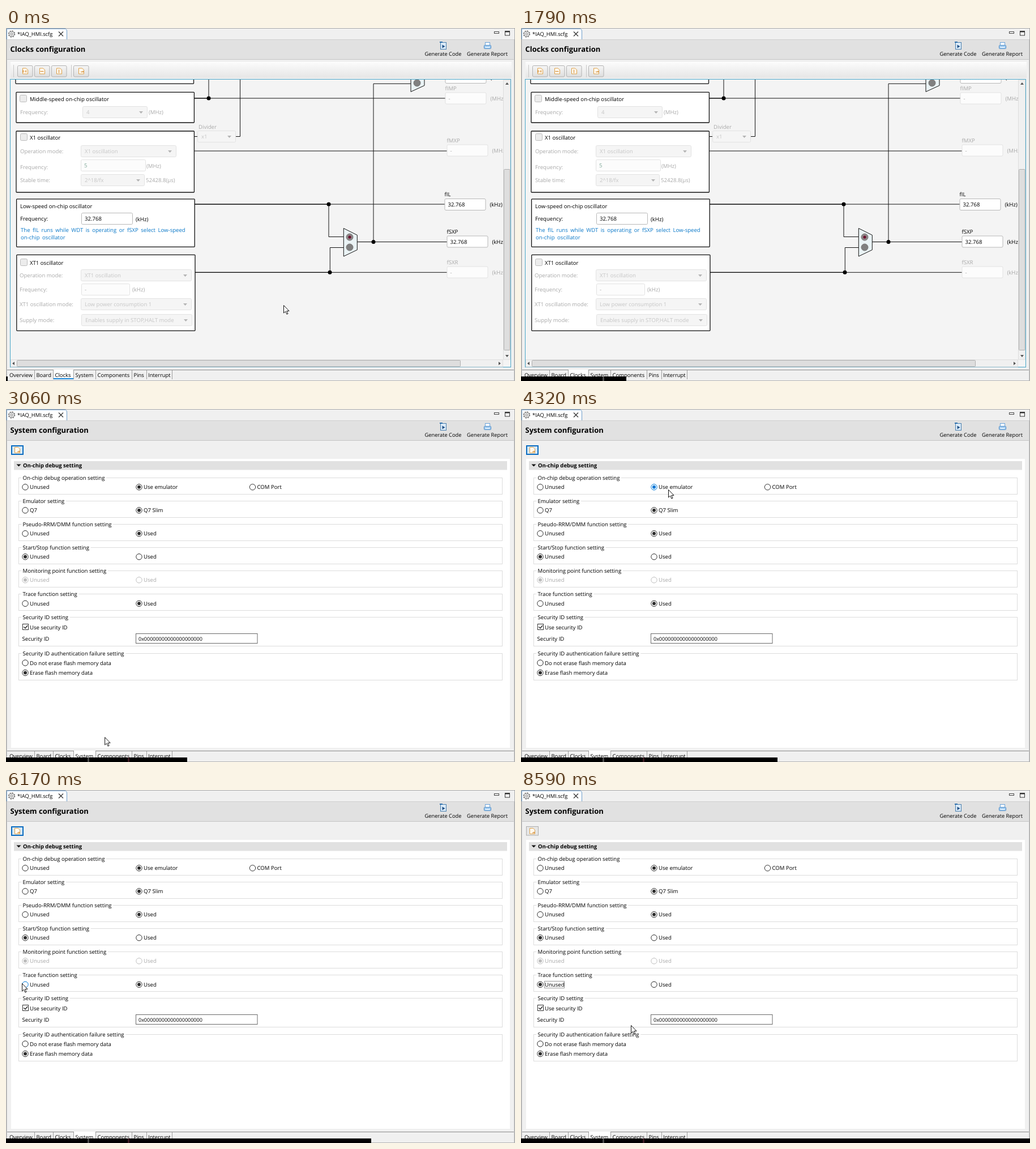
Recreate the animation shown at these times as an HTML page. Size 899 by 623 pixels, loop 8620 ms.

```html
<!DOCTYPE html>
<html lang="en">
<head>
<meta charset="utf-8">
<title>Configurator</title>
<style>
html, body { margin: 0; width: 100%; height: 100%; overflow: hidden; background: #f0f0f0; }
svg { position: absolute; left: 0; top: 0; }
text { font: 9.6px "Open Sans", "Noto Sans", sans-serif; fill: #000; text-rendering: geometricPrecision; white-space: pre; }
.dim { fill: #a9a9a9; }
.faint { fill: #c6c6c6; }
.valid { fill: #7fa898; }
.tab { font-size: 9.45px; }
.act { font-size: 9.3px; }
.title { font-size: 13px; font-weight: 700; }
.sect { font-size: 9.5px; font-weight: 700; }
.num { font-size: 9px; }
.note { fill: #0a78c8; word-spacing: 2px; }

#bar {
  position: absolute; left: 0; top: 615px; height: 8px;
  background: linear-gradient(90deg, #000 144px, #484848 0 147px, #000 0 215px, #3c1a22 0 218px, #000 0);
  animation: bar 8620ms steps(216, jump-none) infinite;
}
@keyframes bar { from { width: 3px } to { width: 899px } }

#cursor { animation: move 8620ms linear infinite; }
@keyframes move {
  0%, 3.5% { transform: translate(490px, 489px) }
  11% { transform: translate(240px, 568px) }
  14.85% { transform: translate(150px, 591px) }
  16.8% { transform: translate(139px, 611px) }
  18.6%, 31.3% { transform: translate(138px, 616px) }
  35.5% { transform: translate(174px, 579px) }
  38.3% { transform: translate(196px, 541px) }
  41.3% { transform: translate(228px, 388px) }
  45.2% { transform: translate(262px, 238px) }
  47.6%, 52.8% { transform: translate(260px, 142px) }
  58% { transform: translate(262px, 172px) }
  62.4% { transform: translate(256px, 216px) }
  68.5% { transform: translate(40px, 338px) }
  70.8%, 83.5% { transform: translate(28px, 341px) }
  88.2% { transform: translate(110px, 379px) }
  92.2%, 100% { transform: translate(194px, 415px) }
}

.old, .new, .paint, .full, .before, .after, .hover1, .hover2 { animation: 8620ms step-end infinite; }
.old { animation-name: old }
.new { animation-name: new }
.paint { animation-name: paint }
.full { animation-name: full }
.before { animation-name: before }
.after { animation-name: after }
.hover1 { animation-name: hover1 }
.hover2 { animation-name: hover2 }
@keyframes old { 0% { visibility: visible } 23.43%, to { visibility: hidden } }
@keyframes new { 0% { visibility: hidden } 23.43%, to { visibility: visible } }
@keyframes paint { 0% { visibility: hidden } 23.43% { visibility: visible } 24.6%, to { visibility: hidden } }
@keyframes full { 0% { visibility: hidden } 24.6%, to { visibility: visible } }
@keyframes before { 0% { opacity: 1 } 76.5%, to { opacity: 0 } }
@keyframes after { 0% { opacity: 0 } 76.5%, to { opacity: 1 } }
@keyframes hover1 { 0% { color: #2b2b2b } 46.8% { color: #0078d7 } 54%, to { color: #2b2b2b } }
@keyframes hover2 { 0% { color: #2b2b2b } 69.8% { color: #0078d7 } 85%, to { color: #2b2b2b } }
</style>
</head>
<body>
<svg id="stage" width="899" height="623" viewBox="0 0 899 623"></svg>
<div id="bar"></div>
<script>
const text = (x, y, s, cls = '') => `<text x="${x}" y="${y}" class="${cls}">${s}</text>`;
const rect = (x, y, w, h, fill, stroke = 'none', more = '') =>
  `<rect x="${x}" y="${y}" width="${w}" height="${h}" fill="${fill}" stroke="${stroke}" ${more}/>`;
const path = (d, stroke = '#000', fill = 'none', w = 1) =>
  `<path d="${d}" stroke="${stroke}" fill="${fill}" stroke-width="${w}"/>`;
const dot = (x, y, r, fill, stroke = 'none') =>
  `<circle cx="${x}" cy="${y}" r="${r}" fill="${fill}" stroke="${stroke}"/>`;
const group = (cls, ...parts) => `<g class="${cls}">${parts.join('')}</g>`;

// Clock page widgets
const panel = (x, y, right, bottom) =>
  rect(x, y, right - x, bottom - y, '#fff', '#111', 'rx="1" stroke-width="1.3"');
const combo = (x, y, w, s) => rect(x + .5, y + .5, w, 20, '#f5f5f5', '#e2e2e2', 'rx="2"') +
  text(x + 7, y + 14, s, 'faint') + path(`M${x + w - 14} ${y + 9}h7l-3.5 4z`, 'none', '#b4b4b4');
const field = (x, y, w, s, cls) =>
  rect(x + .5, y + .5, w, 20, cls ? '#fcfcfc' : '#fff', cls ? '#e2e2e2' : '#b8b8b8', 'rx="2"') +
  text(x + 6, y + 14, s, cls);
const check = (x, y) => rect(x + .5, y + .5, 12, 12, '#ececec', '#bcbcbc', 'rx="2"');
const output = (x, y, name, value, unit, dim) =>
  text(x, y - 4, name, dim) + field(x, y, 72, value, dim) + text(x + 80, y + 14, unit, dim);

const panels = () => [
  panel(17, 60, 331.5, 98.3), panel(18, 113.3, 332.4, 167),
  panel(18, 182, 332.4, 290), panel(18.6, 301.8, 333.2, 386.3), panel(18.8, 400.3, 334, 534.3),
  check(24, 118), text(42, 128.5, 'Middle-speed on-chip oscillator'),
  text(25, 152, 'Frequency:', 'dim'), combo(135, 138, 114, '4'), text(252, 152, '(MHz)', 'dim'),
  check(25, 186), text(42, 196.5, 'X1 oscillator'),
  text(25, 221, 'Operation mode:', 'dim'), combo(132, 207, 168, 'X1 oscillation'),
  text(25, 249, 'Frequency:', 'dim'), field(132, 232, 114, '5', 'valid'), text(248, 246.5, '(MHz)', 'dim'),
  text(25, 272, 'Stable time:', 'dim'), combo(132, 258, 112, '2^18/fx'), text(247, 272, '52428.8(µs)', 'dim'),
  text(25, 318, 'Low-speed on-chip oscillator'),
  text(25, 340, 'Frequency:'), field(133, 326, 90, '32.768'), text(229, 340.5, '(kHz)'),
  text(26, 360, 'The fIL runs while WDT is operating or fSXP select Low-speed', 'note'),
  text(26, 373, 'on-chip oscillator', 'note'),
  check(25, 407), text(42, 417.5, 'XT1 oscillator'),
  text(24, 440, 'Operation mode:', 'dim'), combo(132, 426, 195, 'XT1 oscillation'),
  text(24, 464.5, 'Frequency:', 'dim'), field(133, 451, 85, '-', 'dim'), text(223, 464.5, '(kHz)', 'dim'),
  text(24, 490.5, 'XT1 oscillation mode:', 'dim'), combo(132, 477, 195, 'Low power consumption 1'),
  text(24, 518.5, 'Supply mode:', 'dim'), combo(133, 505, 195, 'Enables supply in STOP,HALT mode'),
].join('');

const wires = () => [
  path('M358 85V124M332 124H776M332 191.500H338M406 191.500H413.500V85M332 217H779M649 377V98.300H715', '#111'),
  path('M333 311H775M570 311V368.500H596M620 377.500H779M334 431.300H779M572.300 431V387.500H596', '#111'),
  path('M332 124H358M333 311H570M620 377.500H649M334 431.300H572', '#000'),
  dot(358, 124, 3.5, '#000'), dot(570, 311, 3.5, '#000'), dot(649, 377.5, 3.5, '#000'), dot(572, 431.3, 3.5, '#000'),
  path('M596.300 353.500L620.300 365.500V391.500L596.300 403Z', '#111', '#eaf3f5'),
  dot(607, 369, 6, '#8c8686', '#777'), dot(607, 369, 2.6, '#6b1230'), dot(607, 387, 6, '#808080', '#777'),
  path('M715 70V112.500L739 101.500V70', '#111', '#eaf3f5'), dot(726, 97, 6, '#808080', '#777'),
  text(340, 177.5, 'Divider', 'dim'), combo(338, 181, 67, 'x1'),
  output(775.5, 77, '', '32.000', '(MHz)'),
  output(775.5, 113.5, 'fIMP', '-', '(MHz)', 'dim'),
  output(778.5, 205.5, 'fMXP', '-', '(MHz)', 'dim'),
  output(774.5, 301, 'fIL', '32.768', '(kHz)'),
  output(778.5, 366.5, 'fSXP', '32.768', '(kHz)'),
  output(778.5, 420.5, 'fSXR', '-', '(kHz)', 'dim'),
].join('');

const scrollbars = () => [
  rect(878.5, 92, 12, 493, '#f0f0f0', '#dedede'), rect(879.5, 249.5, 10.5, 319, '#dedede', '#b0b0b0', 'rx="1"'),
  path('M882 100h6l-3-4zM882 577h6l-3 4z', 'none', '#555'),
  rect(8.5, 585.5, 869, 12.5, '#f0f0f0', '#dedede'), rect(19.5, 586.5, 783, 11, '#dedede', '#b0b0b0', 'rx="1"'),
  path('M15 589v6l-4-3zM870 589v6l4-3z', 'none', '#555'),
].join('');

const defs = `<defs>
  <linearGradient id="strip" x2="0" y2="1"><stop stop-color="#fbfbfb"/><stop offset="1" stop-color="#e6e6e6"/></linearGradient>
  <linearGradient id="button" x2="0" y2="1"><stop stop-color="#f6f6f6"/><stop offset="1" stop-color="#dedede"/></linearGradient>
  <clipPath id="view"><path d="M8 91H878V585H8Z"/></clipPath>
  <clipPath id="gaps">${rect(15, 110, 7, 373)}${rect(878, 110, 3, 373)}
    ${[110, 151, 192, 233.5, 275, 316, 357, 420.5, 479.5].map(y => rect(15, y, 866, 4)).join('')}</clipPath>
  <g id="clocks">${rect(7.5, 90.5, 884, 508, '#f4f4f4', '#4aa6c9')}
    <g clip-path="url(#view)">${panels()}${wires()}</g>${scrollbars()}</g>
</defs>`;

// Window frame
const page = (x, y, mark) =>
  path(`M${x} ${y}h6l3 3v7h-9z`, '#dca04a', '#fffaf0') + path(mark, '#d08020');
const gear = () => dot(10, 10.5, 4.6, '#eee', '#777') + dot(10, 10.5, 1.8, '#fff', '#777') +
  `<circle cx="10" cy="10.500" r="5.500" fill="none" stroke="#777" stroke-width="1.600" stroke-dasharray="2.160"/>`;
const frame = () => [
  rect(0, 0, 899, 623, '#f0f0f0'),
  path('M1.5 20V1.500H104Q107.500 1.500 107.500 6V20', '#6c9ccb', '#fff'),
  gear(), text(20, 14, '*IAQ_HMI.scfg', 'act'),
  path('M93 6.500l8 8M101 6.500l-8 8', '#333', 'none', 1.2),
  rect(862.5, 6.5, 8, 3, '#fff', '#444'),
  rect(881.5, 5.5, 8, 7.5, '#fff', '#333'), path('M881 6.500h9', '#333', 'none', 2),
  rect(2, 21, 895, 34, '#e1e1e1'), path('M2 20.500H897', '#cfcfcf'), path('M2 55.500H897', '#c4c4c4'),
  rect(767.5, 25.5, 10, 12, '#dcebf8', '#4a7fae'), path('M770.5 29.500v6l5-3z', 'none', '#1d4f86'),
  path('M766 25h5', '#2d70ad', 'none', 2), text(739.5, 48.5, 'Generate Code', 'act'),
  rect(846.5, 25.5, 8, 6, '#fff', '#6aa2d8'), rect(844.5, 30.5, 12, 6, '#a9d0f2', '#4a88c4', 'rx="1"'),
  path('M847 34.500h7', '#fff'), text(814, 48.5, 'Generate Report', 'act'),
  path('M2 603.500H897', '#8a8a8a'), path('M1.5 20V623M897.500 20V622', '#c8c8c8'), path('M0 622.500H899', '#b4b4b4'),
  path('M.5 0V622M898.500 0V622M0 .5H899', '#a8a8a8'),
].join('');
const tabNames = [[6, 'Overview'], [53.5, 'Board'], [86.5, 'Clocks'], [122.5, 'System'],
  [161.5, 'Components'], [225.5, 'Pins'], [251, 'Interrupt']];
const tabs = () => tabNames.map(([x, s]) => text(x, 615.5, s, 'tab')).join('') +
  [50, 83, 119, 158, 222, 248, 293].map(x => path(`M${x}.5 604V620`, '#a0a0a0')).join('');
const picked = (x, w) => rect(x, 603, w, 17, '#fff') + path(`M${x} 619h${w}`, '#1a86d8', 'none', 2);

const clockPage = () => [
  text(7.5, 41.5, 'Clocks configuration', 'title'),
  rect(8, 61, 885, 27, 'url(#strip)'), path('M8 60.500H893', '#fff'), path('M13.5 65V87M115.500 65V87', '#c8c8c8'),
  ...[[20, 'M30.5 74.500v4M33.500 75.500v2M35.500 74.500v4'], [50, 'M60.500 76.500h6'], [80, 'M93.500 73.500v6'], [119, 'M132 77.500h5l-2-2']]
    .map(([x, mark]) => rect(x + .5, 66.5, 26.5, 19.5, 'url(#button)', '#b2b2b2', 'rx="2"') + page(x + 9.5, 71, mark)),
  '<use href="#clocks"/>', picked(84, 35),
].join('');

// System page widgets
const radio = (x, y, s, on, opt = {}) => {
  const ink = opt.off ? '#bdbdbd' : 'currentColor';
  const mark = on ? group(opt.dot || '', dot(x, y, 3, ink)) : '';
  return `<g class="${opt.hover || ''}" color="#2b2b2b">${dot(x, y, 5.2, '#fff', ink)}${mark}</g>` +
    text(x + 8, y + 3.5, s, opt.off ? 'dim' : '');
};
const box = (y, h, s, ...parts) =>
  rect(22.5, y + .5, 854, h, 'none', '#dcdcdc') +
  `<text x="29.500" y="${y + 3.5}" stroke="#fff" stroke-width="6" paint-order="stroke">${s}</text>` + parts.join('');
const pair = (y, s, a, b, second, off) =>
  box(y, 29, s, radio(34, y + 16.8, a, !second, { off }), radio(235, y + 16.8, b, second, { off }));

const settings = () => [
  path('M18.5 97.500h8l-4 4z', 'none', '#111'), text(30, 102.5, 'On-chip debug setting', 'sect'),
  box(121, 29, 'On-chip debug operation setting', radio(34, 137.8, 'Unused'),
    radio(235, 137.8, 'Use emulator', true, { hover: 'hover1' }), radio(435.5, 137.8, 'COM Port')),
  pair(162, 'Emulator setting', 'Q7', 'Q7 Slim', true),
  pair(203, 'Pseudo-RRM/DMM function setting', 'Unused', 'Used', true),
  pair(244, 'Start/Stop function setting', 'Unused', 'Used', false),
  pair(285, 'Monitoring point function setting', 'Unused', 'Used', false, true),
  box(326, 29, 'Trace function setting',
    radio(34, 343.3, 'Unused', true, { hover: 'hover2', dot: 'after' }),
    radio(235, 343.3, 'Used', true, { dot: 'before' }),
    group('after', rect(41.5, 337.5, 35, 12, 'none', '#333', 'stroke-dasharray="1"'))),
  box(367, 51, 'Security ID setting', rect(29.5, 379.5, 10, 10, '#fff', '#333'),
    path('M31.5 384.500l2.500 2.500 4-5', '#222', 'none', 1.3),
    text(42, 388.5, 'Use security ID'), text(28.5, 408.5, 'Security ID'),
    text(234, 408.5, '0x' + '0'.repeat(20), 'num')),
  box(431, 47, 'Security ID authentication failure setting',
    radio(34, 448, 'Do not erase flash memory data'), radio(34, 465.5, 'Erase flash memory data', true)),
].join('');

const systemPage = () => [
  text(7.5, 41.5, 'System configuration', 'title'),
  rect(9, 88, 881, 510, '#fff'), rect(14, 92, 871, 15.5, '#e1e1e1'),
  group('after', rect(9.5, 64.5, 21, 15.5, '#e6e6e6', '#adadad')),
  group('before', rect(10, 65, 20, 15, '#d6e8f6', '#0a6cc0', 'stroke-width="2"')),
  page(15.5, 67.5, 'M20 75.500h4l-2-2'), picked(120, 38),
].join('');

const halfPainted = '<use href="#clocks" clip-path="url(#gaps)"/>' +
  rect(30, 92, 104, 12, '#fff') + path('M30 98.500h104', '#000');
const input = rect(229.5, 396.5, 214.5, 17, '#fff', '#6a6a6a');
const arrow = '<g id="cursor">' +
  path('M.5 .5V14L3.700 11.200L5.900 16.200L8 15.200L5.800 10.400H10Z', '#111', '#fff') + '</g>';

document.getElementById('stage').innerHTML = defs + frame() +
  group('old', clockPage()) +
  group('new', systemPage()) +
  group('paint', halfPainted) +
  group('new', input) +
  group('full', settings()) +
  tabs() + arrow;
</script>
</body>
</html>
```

==============================

(Exercise prompt) Give only the number of lines in the material above that include the word "font".

(Solution) 6